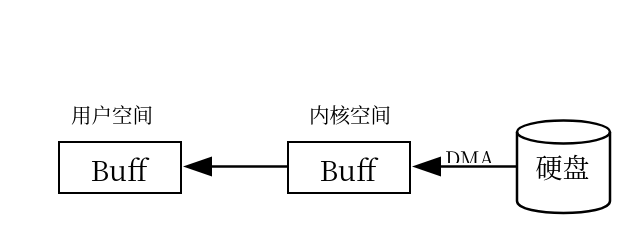
<!DOCTYPE html>
<html lang="zh-CN">
<head>
<meta charset="utf-8">
<title>DMA 数据传输</title>
<style>
:root { --ink: #000; --paper: #fff; }
* { box-sizing: border-box; margin: 0; }
html, body { overflow: hidden; }
body { width: 640px; height: 243px; background: var(--paper); }
.diagram {
  position: relative; width: 640px; height: 243px; overflow: hidden;
  color: var(--ink); background: var(--paper);
  font-family: "Noto Serif CJK SC", "Noto Serif", serif;
}
.connectors { position: absolute; inset: 0; }
.space-label, .buffer, .disk-label, .transfer-label { position: absolute; white-space: nowrap; text-align: center; }
.space-label { top: 99px; width: 124px; font-size: 20.5px; line-height: 30px; }
.buffer {
  top: 141px; width: 124px; height: 53px;
  border: 2.5px solid var(--ink); border-width: 2px;
  font-size: 28px; line-height: 52px;
}
.user-label { left: 50px; }
.kernel-label { left: 288px; }
.user-buffer { left: 58px; padding-right: 2px; }
.kernel-buffer { left: 287px; padding-right: 2px; }
.disk-label { left: 516px; top: 148px; width: 93px; font-size: 27px; line-height: 38px; }
.transfer-label { left: 434px; top: 143px; width: 71px; height: 20px; overflow: hidden; font-size: 20px; line-height: 30px; }
</style>
</head>
<body>
<main class="diagram">
  <svg class="connectors" width="640" height="243" viewBox="0 0 640 243" aria-hidden="true">
    <defs>
      <polygon id="arrowhead" points="0,0 29,-10 29,10"/>
    </defs>
    <g fill="none" stroke="var(--ink)" stroke-width="2.5">
      <path d="M210 166.500H288M439 166.500H517"/>
      <ellipse cx="563.500" cy="132" rx="46.500" ry="11.500"/>
      <path d="M517 132V201C517 217 610 217 610 201V132"/>
    </g>
    <use href="#arrowhead" x="183" y="166.500"/>
    <use href="#arrowhead" x="412" y="166.500"/>
  </svg>
  <p class="space-label user-label">用户空间</p>
  <div class="buffer user-buffer">Buff</div>
  <p class="space-label kernel-label">内核空间</p>
  <div class="buffer kernel-buffer">Buff</div>
  <p class="transfer-label">DMA</p>
  <p class="disk-label">硬盘</p>
</main>
</body>
</html>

....

→ **Activity**
Across all the entries, count the lines that contain the string "buffer", and give that number without anything else.

→ **Solution below**
6